p. 146

temples (den) in their custody."

"The master-follower relationship is sealed with a ritual called doi bat nhang, which literally means "carrying an incense holder on one’s head." It involves a petition or "decree" (lenh) written in Sino-Vietnamese characters with the name and age of the initiate, votive money, areca nuts, fruits ... as offerings, and an

p. 147

incense holder. The new follower sits down in front of the altar and coveres his or her head with a red veil (khan phu dien), the most important ritual insignia of a medium. The master then invokes the spirits to accept the new follower. A sign of divine approval is sought by throwing two ancient coins (xin dai). Then the votive money is burnt, and the decree is placed upon the altar – it symbolizes the new "incense child" (con nhang) of the temple and is kept there for life. ... temples kept an incense holder for each follower, and when these came to worship in the temple on the first and fifteenth {= Kalendae & Ides, respectively, in the Roman kalendar} of the lunar month, they lit a joss stick. ... The initiation ritual is called "the opening of the palaces" (mo phu) ... . ... During the initiation ritual, the four palaces (symbolized by four large bowls covered with votive paper in the colors of the palaces) are opened by the mandarin spirits embodied by the master. Then the Second Lady is summoned to "hand over the role of the medium" to the initiate. ...

Mediums usually feel that their lives ease noticeably after entering into mediumship."

pp. 149-150 initiator & initiatrix : teaching by them

p. 149

"novice are required to perform exclusively at the temple of their initiation during the first three years. During this time, the master teaches his novice followers the proper rules of ritual performance and monitors their progress during their len dong rituals. Most masters take their followers on pilgrimages to famous temples throughout the northern region. These temples are usually dedicated to a certain spirit of the Tu Phu pantheon, and the masters "present" their novice mediums to these spirits by conducting a short introduction ritual called trinh giau. After three years, mediums are considered to have had sufficient training and may perform at any temple of their choice."

p. 150

"A proficient master has to set an example for his followers ...; if a master likes telling dirty jokes, his students will do no as well." {Red-turban Taoists often tell scatological jokes, even while possessed b a spirit.}


pp. 161-182 – 9. Laurel Kendall : "Do the Four Palaces Inhabit an East Asian Landscape?"

pp. 170-171 music, fun, play, dance

p. 170

"Len dong mediums describe what they do as "fun" (vui) for both deities and humans; incarnated in the medium, the deity listens with pleasure to the musicians and is inspired to shower them with money ... . Mediums speak of how deities who are pleased with beautiful costumes, music, and offerings make a beautiful (dep) performance.

Similarly, in Korea, the ability to entertain is a core attribute of the shaman; dancing and feasting gods "play" (nolda), and their satisfaction gives the ritual an auspicious outcome."

p. 171

"in ancient China intermediaries with the spirits were called wu (Korean mu). "Some wu danced, and they are sometimes defined as people who danced in order to bring down the spirits."

... there ... were ... lively (sometimes described as "ecstatic") mansin of northern Korea ... .

Royal god play is also evident in possession rituals in Laos and Cambodia."

p. 177 votive paper

p. 177

"the oldest known examples of votive paper coins were found in China’s Xinjiang province in a Tang dynasty tomb dated to 667 CE."

p. 177, fn. 81

"Votive paper clothing was also found was also found in a fifth-century grave in Xingjiang, and its use is documented from eighth-century China.

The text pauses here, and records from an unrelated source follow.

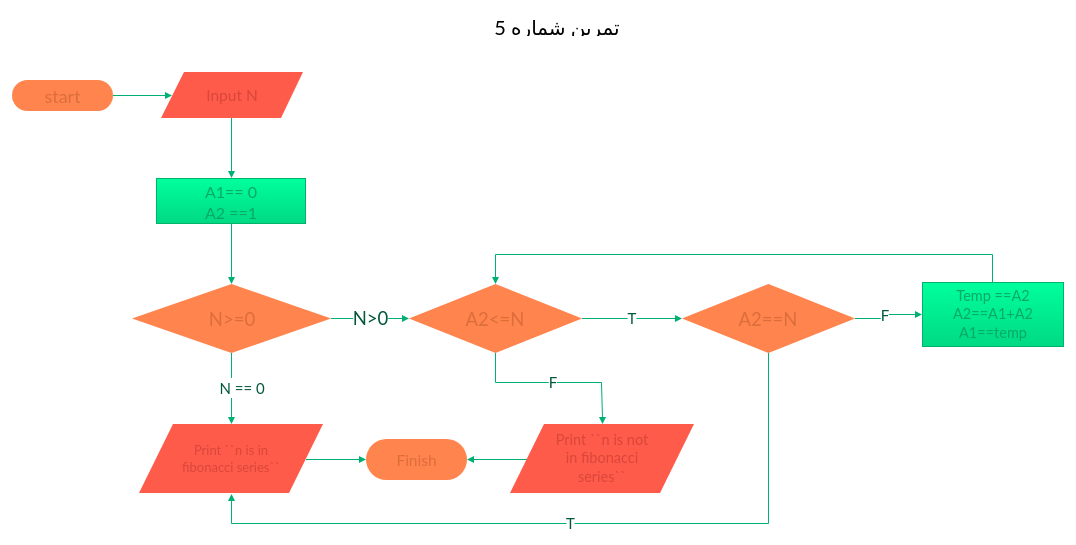
<!DOCTYPE html>
<html lang="en">
<head>
<meta charset="utf-8">
<title>Fibonacci flowchart</title>
<style>
:root {
  --paper: #ffffff;
  --orange: #ff844d;
  --orange-ink: #dc6e3c;
  --red: #ff5b4a;
  --red-ink: #d9473a;
  --green-top: #00ff9d;
  --green-bottom: #00d984;
  --green-edge: #00b36b;
  --green-ink: #0aa868;
  --line: #00b072;
  --label: #00573a;
}
* { box-sizing: border-box; margin: 0; padding: 0; }
html, body { width: 1076px; height: 545px; overflow: hidden; background: var(--paper); }
.flowchart {
  position: relative; width: 1076px; height: 545px; overflow: hidden;
  font-family: Lato, "Open Sans", sans-serif;
}
.title {
  position: absolute; left: 457px; top: 12px; width: 200px; height: 24px;
  overflow: hidden; text-align: center; white-space: nowrap;
  font: 400 20px/31px Lato, "DejaVu Sans", sans-serif; color: #000;
}
.shapes { position: absolute; left: 0; top: 0; }
.connectors { fill: none; stroke: var(--line); stroke-width: 1; }
.arrows { fill: var(--line); }
.decisions, .terminals { fill: var(--orange); }
.data { fill: var(--red); }
.processes { fill: url(#process-fill); stroke: var(--green-edge); }
.node {
  position: absolute; display: flex; align-items: center; justify-content: center;
  text-align: center; white-space: nowrap;
}
.terminal, .decision { color: var(--orange-ink); }
.io { color: var(--red-ink); }
.process { color: var(--green-ink); }
.decision { top: 284px; width: 200px; height: 69px; font-size: 18.5px; }
.start { left: 12px; top: 80px; width: 101px; height: 31px; font-size: 18px; }
.finish { left: 366px; top: 439px; width: 101px; height: 41px; font-size: 15.5px; }
.input { left: 161px; top: 72px; width: 142px; height: 46px; font-size: 15.5px; }
.init { left: 156px; top: 178px; width: 150px; height: 47px; font-size: 16px; line-height: 21px; }
.advance { left: 922px; top: 282px; width: 142px; height: 65px; font-size: 14.5px; line-height: 18.5px; }
.is-member { left: 139px; top: 424px; width: 184px; height: 69px; font-size: 13px; line-height: 17px; }
.not-member { left: 510px; top: 424px; width: 184px; height: 69px; font-size: 14.5px; line-height: 18.5px; }
.check-n { left: 132px; }
.check-limit { left: 395px; }
.check-equal { left: 668px; }
.edge {
  position: absolute; transform: translate(-50%, -50%); white-space: nowrap;
  background: var(--paper); color: var(--label); font-size: 15px; line-height: 20px;
}
.edge.large { font-size: 18.5px; }
</style>
</head>
<body>
<main class="flowchart">
  <h1 class="title" dir="rtl" lang="fa">تمرین شماره 5</h1>

  <svg class="shapes" width="1076" height="545" viewBox="0 0 1076 545" aria-hidden="true">
    <defs>
      <linearGradient id="process-fill" x1="0" y1="0" x2="0" y2="1">
        <stop offset="0" stop-color="#00ff9d"/>
        <stop offset="1" stop-color="#00d984"/>
      </linearGradient>
      <path id="arrow" d="M0 0L-7 -3.5V3.5Z"/>
    </defs>
    <g class="connectors">
      <path d="M113 95.5H167"/>
      <path d="M231.5 118V173"/>
      <path d="M231.5 224V279"/>
      <path d="M331 318.5H404"/>
      <path d="M582 318.5H677"/>
      <path d="M855 318.5H885V314.5H917"/>
      <path d="M992.5 282V254.5H495.5V279"/>
      <path d="M231.5 353V419"/>
      <path d="M495.5 353V382.5H601.5L602.5 419"/>
      <path d="M306 459.5H361"/>
      <path d="M527 459.5H472"/>
      <path d="M768.5 353V523.5H231.5V498"/>
    </g>
    <g class="terminals">
      <rect x="12" y="80" width="101" height="31" rx="15.5"/>
      <rect x="366" y="439" width="101" height="41" rx="20.5"/>
    </g>
    <g class="data">
      <polygon points="184,72 303,72 281,118 161,118"/>
      <polygon points="173,424 323,424 289,493 139,493"/>
      <polygon points="544,424 694,424 660,493 510,493"/>
    </g>
    <g class="processes">
      <rect x="156.5" y="178.5" width="149" height="45"/>
      <rect x="922.5" y="282.5" width="141" height="64"/>
    </g>
    <g class="decisions">
      <polygon points="132,318.5 231.5,284 331,318.5 231.5,353"/>
      <polygon points="409,318.5 495.5,284 582,318.5 495.5,353"/>
      <polygon points="682,318.5 768.5,284 855,318.5 768.5,353"/>
    </g>
    <g class="arrows">
      <use href="#arrow" x="172" y="95.5"/>
      <use href="#arrow" transform="translate(231.5 178) rotate(90)"/>
      <use href="#arrow" transform="translate(231.5 284) rotate(90)"/>
      <use href="#arrow" x="409" y="318.5"/>
      <use href="#arrow" x="682" y="318.5"/>
      <use href="#arrow" x="922" y="314.5"/>
      <use href="#arrow" transform="translate(495.5 284) rotate(90)"/>
      <use href="#arrow" transform="translate(231.5 424) rotate(90)"/>
      <use href="#arrow" transform="translate(602.5 424) rotate(90)"/>
      <use href="#arrow" x="366" y="459.5"/>
      <use href="#arrow" transform="translate(467 459.5) rotate(180)"/>
      <use href="#arrow" transform="translate(231.5 494) rotate(-90)"/>
    </g>
  </svg>

  <div class="node terminal start">start</div>
  <div class="node io input">Input N</div>
  <div class="node process init">A1== 0<br>A2 ==1</div>
  <div class="node decision check-n">N&gt;=0</div>
  <div class="node decision check-limit">A2&lt;=N</div>
  <div class="node decision check-equal">A2==N</div>
  <div class="node process advance">Temp ==A2<br>A2==A1+A2<br>A1==temp</div>
  <div class="node io is-member">Print ``n is in<br>fibonacci series``</div>
  <div class="node terminal finish">Finish</div>
  <div class="node io not-member">Print ``n is not<br>in fibonacci<br>series``</div>

  <span class="edge large" style="left:370.5px;top:318px">N&gt;0</span>
  <span class="edge" style="left:632px;top:318px">T</span>
  <span class="edge" style="left:885px;top:315px">F</span>
  <span class="edge" style="left:242px;top:388px">N == 0</span>
  <span class="edge" style="left:553px;top:382px">F</span>
  <span class="edge" style="left:570.5px;top:523px">T</span>
</main>
</body>
</html>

Production flourished in twelfth-century China when votive paper was sold in specialized shops in the northern Sung capital of K>aifeng."


CORNELL UNIVERSITY, SOUTHEAST ASIA PROGRAM SERIES, No. 23 = Karen Fjelstad & Nguyen Thi Hien (editrices) : Possessed by the Spirits : Mediumship in Contemporary Vietnamese Communities. Ithaca (NY), 2006.